The color and size of the arrow indicates whether the slope is a “slow,” “medium,” or “fast” slope. The dashed lines are to show the boundaries of the slope, so the player can easily tell where the ball will be affected by a slope and where it will not be affected by a slope. In game, it would look something like this:
Once I had the tiles displayed to the user, I then need to have the slops actually affect the ball. I had created something earlier to do that, but it turned out to not actually work correctly. The old way would change the direction of the ball’s roll, but if the slope was either the same as the balls movement vector or in the exact opposite direction, it didn’t affect the ball’s roll/movement at all. As in, if the ball was rolling up a hill, it wouldn’t slow down, and if it was rolling down a hill, it wouldn’t speed up. Bad!

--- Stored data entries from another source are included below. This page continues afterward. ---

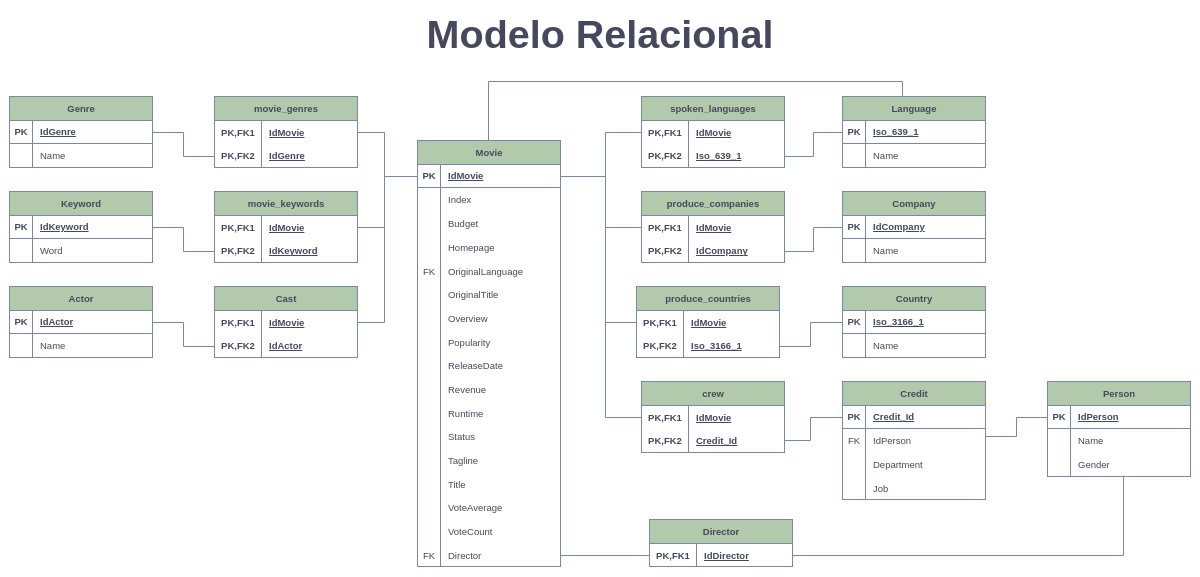
<!DOCTYPE html>
<html lang="es">
<head>
<meta charset="utf-8">
<title>Modelo Relacional</title>
<style>
:root { --ink: #46495d; --line: #788aa3; --head: #b2c9ab; --paper: #fff; --row: 23.7px; }
* { box-sizing: border-box; margin: 0; padding: 0; }
body { width: 1200px; height: 577px; overflow: hidden; background: var(--paper); color: var(--ink); font: 9.5px/1 "Liberation Sans", Arial, sans-serif; }
.diagram { position: relative; width: 1200px; height: 577px; overflow: hidden; }
h1 { padding-top: 11px; text-align: center; font-size: 39.5px; line-height: 46px; }
.links { position: absolute; left: 0; top: 0; fill: none; stroke: var(--line); stroke-width: 1; }
.entity { --key: 24px; position: absolute; left: var(--x); top: var(--y); width: 144px; background: var(--paper); outline: 1px solid var(--line); outline-offset: -1px; }
.joint { --key: 48px; }
h2 { display: flex; align-items: center; justify-content: center; height: 24.7px; padding-top: 1px; background: var(--head); border-bottom: 1px solid var(--line); font-size: 9.5px; }
.field { display: grid; grid-template-columns: var(--key) 1fr; height: var(--row); }
.field > * { display: flex; align-items: center; }
.key { justify-content: center; padding-left: 1px; border-right: 1px solid var(--line); }
.name { padding-left: 7px; }
.pk { font-weight: bold; }
.pk .name { text-decoration: underline; }
.entity:not(.joint) .pk { border-bottom: 1px solid var(--line); }
</style>
</head>
<body>
<main class="diagram">
<h1>Modelo Relacional</h1>

<svg class="links" width="1200" height="577" viewBox="0 0 1200 577" aria-hidden="true">
  <g id="left-links">
    <polyline points="152,132.5 183.5,132.5 183.5,156.5 215,156.5"/>
    <polyline points="152,227.5 183.5,227.5 183.5,251.5 215,251.5"/>
    <polyline points="152,322.5 183.5,322.5 183.5,346.5 215,346.5"/>
    <polyline points="358,132.5 384.5,132.5 384.5,176.5 417,176.5"/>
    <polyline points="358,227.5 384.5,227.5 384.5,176.5 417,176.5"/>
    <polyline points="358,322.5 384.5,322.5 384.5,176.5 417,176.5"/>
  </g>
  <g id="right-links">
    <polyline points="560,176.5 605.5,176.5 605.5,132.5 642,132.5"/>
    <polyline points="560,176.5 605.5,176.5 605.5,227.5 642,227.5"/>
    <polyline points="605.5,176.5 605.5,322.5 637,322.5"/>
    <polyline points="605.5,176.5 605.5,417.5 642,417.5"/>
    <polyline points="784,156.5 813.5,156.5 813.5,132.5 843,132.5"/>
    <polyline points="784,251.5 813.5,251.5 813.5,227.5 843,227.5"/>
    <polyline points="779,346.5 810.5,346.5 810.5,322.5 843,322.5"/>
    <polyline points="784,440.5 810.5,440.5 810.5,417.5 843,417.5"/>
    <polyline points="985,436.5 1016.5,436.5 1016.5,417.5 1048,417.5"/>
  </g>
  <polyline id="movie-language" points="488.5,140 488.5,81.5 902.5,81.5 902.5,97"/>
  <polyline id="movie-director" points="560,555.5 650,555.5"/>
  <polyline id="director-person" points="792,555.5 1123.5,555.5 1123.5,476"/>
</svg>

<section class="entity" style="--x:9px;--y:96px">
  <h2>Genre</h2>
  <p class="field pk"><span class="key">PK</span><span class="name">IdGenre</span></p>
  <p class="field"><span class="key"></span><span class="name">Name</span></p>
</section>
<section class="entity" style="--x:9px;--y:191px">
  <h2>Keyword</h2>
  <p class="field pk"><span class="key">PK</span><span class="name">IdKeyword</span></p>
  <p class="field"><span class="key"></span><span class="name">Word</span></p>
</section>
<section class="entity" style="--x:9px;--y:286px">
  <h2>Actor</h2>
  <p class="field pk"><span class="key">PK</span><span class="name">IdActor</span></p>
  <p class="field"><span class="key"></span><span class="name">Name</span></p>
</section>

<section class="entity joint" style="--x:214px;--y:96px">
  <h2>movie_genres</h2>
  <p class="field pk"><span class="key">PK,FK1</span><span class="name">IdMovie</span></p>
  <p class="field pk"><span class="key">PK,FK2</span><span class="name">IdGenre</span></p>
</section>
<section class="entity joint" style="--x:214px;--y:191px">
  <h2>movie_keywords</h2>
  <p class="field pk"><span class="key">PK,FK1</span><span class="name">IdMovie</span></p>
  <p class="field pk"><span class="key">PK,FK2</span><span class="name">IdKeyword</span></p>
</section>
<section class="entity joint" style="--x:214px;--y:286px">
  <h2>Cast</h2>
  <p class="field pk"><span class="key">PK,FK1</span><span class="name">IdMovie</span></p>
  <p class="field pk"><span class="key">PK,FK2</span><span class="name">IdActor</span></p>
</section>

<section class="entity" style="--x:417px;--y:140px">
  <h2>Movie</h2>
  <p class="field pk"><span class="key">PK</span><span class="name">IdMovie</span></p>
  <p class="field"><span class="key"></span><span class="name">Index</span></p>
  <p class="field"><span class="key"></span><span class="name">Budget</span></p>
  <p class="field"><span class="key"></span><span class="name">Homepage</span></p>
  <p class="field"><span class="key">FK</span><span class="name">OriginalLanguage</span></p>
  <p class="field"><span class="key"></span><span class="name">OriginalTitle</span></p>
  <p class="field"><span class="key"></span><span class="name">Overview</span></p>
  <p class="field"><span class="key"></span><span class="name">Popularity</span></p>
  <p class="field"><span class="key"></span><span class="name">ReleaseDate</span></p>
  <p class="field"><span class="key"></span><span class="name">Revenue</span></p>
  <p class="field"><span class="key"></span><span class="name">Runtime</span></p>
  <p class="field"><span class="key"></span><span class="name">Status</span></p>
  <p class="field"><span class="key"></span><span class="name">Tagline</span></p>
  <p class="field"><span class="key"></span><span class="name">Title</span></p>
  <p class="field"><span class="key"></span><span class="name">VoteAverage</span></p>
  <p class="field"><span class="key"></span><span class="name">VoteCount</span></p>
  <p class="field"><span class="key">FK</span><span class="name">Director</span></p>
</section>

<section class="entity joint" style="--x:641px;--y:96px">
  <h2>spoken_languages</h2>
  <p class="field pk"><span class="key">PK,FK1</span><span class="name">IdMovie</span></p>
  <p class="field pk"><span class="key">PK,FK2</span><span class="name">Iso_639_1</span></p>
</section>
<section class="entity joint" style="--x:641px;--y:191px">
  <h2>produce_companies</h2>
  <p class="field pk"><span class="key">PK,FK1</span><span class="name">IdMovie</span></p>
  <p class="field pk"><span class="key">PK,FK2</span><span class="name">IdCompany</span></p>
</section>
<section class="entity joint" style="--x:636px;--y:286px">
  <h2>produce_countries</h2>
  <p class="field pk"><span class="key">PK,FK1</span><span class="name">IdMovie</span></p>
  <p class="field pk"><span class="key">PK,FK2</span><span class="name">Iso_3166_1</span></p>
</section>
<section class="entity joint" style="--x:641px;--y:381px">
  <h2>crew</h2>
  <p class="field pk"><span class="key">PK,FK1</span><span class="name">IdMovie</span></p>
  <p class="field pk"><span class="key">PK,FK2</span><span class="name">Credit_Id</span></p>
</section>
<section class="entity joint" style="--x:649px;--y:519px">
  <h2>Director</h2>
  <p class="field pk"><span class="key">PK,FK1</span><span class="name">IdDirector</span></p>
</section>

<section class="entity" style="--x:842px;--y:96px">
  <h2>Language</h2>
  <p class="field pk"><span class="key">PK</span><span class="name">Iso_639_1</span></p>
  <p class="field"><span class="key"></span><span class="name">Name</span></p>
</section>
<section class="entity" style="--x:842px;--y:191px">
  <h2>Company</h2>
  <p class="field pk"><span class="key">PK</span><span class="name">IdCompany</span></p>
  <p class="field"><span class="key"></span><span class="name">Name</span></p>
</section>
<section class="entity" style="--x:842px;--y:286px">
  <h2>Country</h2>
  <p class="field pk"><span class="key">PK</span><span class="name">Iso_3166_1</span></p>
  <p class="field"><span class="key"></span><span class="name">Name</span></p>
</section>
<section class="entity" style="--x:842px;--y:381px">
  <h2>Credit</h2>
  <p class="field pk"><span class="key">PK</span><span class="name">Credit_Id</span></p>
  <p class="field"><span class="key">FK</span><span class="name">IdPerson</span></p>
  <p class="field"><span class="key"></span><span class="name">Department</span></p>
  <p class="field"><span class="key"></span><span class="name">Job</span></p>
</section>
<section class="entity" style="--x:1047px;--y:381px">
  <h2>Person</h2>
  <p class="field pk"><span class="key">PK</span><span class="name">IdPerson</span></p>
  <p class="field"><span class="key"></span><span class="name">Name</span></p>
  <p class="field"><span class="key"></span><span class="name">Gender</span></p>
</section>
</main>
</body>
</html>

So, I had to go about fixing that. The reason nothing was happening is all that I was doing before was adding to the movement vector and then normalizing it. So, adding (0,1) to (1,0) would result in (1,1), and the ball would move in a new vector of (~0.7,~0.7) after being normalized. However, if you add (1,0) to (1,0) you get (2,0), but that normalizes to (1,0) and nothing changes! The fix, then, was to use the slopes to add “force” to the ball that would affect the ball’s rolling speed.
Unity’s physics engine does all this, but I’ve been “rolling my own” physics-type stuff for this game mode so far and decided to again do that. I did spend a few hours trying to use the Unity physics stuff but I didn’t get it working the way I wanted so I dropped it. Anyway, what I did was some Vector Math or something (I didn’t do much math in school and don’t remember Vectors…), creating a “force” vector for the slop with a magnitude based on the slope “speed,” and then added that to the ball’s movement vector with a magnitude representing its movement speed. So, if a ball was rolling up a hill, the slope vector would essentially “subtract” from the movement vector, slowing the ball down, until it caused the ball to eventually roll backwards down the hill! Wow!
Besides slopes affecting a ball’s roll, I also wanted it to affect a ball’s bounce off a ground. A ball should, I believe, bounce differently off a flat surface compared to a sloped surface. Similar to the rolling stuff, created a vector for the slope to affect the direction of the bounce, added them, and bam! The ball bounces in different directions based on the ground slope.
So, here’s a video of me testing some of that:
And a video of me trying to make a putt through some slopes and making it! After only 2 tries!
Wow! Amazing stuff! Truly, I am impressed. It also only looks a lot like Sports Story’s slopes, and not 100% exactly like it (they have their slope arrows animated, while mine aren’t…). I do need to update the color for the “slow” direction tiles. The light blue is kind of hard to see on the grass. Something with a little more contrast would be good…
Maybe start trying to make it so you can play a real “round” of golf on a single hole? Track number of strokes, have a “par” for the hole, tell the player if they got a birdie/eagle or if they stink and got a bogey? Idk…
Smell ya later, nerds!